### YOUR TASK
All that should be output is the block of lines below from the line with "80L510 75L517 77L521" to the line with "104L466 111L460 119M466", both included, exactly as written.

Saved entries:
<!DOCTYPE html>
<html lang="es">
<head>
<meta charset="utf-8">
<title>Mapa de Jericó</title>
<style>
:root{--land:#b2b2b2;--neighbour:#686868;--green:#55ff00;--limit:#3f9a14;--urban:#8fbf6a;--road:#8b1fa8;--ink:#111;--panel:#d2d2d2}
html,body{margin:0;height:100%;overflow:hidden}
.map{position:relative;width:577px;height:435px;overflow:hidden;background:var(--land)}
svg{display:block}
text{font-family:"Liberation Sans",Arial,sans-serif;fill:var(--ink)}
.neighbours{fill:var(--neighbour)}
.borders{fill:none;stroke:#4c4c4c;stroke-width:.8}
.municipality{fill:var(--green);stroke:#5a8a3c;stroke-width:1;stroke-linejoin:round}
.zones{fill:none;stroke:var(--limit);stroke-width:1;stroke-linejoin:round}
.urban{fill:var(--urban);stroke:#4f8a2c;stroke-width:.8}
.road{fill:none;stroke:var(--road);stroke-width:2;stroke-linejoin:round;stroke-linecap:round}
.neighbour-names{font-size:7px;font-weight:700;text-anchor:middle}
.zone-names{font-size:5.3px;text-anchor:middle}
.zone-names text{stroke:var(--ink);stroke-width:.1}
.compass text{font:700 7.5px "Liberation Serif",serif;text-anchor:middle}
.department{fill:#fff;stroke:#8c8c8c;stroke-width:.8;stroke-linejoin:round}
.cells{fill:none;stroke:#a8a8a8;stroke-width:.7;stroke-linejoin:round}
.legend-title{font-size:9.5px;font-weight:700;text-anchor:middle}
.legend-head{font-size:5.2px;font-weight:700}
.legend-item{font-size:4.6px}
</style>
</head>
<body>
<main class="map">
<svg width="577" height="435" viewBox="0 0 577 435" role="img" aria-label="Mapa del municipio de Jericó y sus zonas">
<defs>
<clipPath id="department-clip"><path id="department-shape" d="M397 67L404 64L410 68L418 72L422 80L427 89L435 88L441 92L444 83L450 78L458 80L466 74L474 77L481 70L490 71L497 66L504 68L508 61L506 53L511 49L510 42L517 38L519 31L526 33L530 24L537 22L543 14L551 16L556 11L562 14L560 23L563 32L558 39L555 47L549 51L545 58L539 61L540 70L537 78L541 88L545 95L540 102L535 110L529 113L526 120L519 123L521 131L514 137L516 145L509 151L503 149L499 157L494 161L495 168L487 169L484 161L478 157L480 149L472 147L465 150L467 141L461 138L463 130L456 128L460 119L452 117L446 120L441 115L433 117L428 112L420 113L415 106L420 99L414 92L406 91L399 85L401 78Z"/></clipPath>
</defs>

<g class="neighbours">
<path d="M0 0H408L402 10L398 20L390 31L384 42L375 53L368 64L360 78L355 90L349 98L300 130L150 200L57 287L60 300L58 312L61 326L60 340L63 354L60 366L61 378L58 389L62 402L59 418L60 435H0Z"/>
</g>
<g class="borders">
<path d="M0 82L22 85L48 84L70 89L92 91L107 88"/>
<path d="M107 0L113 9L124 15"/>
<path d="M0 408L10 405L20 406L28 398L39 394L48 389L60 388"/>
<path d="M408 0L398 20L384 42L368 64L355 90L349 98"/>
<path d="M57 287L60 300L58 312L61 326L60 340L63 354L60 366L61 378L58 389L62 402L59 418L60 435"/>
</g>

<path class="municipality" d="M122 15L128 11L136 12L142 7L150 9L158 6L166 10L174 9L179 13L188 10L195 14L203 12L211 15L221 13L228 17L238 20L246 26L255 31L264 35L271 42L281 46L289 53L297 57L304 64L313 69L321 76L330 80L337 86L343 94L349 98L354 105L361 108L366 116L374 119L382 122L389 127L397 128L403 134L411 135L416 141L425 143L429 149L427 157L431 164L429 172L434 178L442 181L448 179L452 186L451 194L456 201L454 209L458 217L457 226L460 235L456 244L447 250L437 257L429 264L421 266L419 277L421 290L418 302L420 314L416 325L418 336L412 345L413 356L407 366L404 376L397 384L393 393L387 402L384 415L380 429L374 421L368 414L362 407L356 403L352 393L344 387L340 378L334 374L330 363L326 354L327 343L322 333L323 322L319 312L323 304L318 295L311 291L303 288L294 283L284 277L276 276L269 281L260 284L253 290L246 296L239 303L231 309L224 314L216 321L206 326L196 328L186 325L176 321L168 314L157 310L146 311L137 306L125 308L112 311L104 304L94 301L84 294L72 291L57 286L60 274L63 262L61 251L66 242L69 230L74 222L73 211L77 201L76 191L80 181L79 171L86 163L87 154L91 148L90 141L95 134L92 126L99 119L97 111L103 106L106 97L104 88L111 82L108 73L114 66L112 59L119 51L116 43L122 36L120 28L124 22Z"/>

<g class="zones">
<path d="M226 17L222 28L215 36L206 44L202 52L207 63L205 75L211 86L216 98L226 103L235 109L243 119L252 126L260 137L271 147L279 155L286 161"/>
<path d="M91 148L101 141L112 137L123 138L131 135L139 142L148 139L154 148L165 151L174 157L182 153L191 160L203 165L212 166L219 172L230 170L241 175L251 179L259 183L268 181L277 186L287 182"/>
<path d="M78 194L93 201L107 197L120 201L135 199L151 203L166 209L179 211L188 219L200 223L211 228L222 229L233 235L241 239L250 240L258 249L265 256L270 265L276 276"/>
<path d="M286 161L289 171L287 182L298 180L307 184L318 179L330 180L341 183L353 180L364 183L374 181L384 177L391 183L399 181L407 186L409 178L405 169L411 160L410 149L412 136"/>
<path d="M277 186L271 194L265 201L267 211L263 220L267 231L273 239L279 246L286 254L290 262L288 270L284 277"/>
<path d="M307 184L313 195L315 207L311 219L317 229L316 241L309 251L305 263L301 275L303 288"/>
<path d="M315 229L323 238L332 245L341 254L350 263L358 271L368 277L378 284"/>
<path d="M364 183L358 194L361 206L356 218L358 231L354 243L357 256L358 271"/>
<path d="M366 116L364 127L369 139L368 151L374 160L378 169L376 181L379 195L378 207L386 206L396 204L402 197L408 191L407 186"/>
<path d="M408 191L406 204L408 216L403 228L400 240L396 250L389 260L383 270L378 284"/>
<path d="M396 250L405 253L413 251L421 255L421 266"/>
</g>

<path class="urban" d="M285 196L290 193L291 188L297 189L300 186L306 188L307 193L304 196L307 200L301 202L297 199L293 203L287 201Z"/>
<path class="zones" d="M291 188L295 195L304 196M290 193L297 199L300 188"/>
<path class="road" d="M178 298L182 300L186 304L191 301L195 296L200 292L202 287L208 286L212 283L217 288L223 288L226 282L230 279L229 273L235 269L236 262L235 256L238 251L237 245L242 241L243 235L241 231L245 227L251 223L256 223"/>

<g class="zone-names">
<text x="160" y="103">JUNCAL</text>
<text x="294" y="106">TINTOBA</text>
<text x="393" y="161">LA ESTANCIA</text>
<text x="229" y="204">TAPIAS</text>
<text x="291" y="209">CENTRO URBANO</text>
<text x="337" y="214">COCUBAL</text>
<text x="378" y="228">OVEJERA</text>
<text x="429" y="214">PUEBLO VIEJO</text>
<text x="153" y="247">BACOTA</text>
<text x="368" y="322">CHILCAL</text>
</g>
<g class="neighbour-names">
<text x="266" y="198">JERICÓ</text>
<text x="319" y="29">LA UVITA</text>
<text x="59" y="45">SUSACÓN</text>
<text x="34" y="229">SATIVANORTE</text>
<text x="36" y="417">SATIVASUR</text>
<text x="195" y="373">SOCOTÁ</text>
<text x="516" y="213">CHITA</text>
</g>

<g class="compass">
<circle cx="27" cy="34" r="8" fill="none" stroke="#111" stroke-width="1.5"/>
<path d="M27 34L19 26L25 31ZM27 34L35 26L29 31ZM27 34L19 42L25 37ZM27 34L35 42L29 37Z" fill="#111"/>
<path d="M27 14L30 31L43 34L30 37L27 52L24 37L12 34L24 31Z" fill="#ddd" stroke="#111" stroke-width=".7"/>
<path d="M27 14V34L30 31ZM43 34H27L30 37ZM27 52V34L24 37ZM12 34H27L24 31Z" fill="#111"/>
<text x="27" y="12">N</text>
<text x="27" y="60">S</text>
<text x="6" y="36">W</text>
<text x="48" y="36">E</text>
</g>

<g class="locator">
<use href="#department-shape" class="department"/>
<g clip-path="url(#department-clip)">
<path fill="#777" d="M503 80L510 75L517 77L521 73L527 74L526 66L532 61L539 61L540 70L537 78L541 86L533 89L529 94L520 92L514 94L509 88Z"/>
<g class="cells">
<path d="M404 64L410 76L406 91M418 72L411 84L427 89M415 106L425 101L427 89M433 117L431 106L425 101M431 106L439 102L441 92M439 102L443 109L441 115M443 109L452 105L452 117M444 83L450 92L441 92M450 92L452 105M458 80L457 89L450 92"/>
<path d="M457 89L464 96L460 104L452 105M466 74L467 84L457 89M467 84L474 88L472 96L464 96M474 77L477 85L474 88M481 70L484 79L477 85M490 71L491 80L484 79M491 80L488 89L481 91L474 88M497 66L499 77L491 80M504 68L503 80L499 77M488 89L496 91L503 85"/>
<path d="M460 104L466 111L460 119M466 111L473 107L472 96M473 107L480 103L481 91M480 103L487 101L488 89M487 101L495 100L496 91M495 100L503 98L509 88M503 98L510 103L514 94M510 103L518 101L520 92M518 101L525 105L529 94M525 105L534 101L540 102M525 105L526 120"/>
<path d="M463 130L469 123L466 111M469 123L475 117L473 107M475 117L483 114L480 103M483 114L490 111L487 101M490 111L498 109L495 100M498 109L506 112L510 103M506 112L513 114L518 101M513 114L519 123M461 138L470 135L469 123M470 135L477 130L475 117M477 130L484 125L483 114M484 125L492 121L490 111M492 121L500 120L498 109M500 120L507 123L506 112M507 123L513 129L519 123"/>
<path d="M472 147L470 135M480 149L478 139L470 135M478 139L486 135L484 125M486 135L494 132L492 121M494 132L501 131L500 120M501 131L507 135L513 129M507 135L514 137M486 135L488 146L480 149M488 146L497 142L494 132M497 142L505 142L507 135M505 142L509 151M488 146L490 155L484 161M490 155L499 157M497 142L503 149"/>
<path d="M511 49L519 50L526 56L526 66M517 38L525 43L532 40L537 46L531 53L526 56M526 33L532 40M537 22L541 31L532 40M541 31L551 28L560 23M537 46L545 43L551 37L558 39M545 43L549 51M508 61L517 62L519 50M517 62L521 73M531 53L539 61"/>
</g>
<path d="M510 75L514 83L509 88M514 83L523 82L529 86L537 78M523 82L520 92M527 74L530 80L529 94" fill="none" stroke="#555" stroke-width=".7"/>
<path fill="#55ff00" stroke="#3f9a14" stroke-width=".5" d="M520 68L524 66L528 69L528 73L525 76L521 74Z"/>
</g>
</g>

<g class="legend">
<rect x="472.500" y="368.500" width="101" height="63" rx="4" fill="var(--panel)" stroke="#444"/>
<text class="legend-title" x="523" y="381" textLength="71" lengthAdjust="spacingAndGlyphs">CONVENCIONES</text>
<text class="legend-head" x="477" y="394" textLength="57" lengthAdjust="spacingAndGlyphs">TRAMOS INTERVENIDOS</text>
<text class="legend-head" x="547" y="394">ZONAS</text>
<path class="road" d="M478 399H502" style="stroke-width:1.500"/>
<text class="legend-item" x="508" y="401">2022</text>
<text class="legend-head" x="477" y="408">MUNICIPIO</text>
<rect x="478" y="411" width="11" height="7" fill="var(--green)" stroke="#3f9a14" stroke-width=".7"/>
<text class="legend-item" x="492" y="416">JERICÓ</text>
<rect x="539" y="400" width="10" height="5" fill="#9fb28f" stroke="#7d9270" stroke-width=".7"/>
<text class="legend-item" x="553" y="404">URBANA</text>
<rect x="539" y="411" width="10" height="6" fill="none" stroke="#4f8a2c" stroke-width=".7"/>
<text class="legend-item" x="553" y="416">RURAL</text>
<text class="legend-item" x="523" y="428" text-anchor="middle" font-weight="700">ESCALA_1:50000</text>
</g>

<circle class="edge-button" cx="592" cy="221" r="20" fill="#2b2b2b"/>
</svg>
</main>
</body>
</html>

### OUTPUT FOR THIS TASK
<path fill="#777" d="M503 80L510 75L517 77L521 73L527 74L526 66L532 61L539 61L540 70L537 78L541 86L533 89L529 94L520 92L514 94L509 88Z"/>
<g class="cells">
<path d="M404 64L410 76L406 91M418 72L411 84L427 89M415 106L425 101L427 89M433 117L431 106L425 101M431 106L439 102L441 92M439 102L443 109L441 115M443 109L452 105L452 117M444 83L450 92L441 92M450 92L452 105M458 80L457 89L450 92"/>
<path d="M457 89L464 96L460 104L452 105M466 74L467 84L457 89M467 84L474 88L472 96L464 96M474 77L477 85L474 88M481 70L484 79L477 85M490 71L491 80L484 79M491 80L488 89L481 91L474 88M497 66L499 77L491 80M504 68L503 80L499 77M488 89L496 91L503 85"/>
<path d="M460 104L466 111L460 119M466 111L473 107L472 96M473 107L480 103L481 91M480 103L487 101L488 89M487 101L495 100L496 91M495 100L503 98L509 88M503 98L510 103L514 94M510 103L518 101L520 92M518 101L525 105L529 94M525 105L534 101L540 102M525 105L526 120"/>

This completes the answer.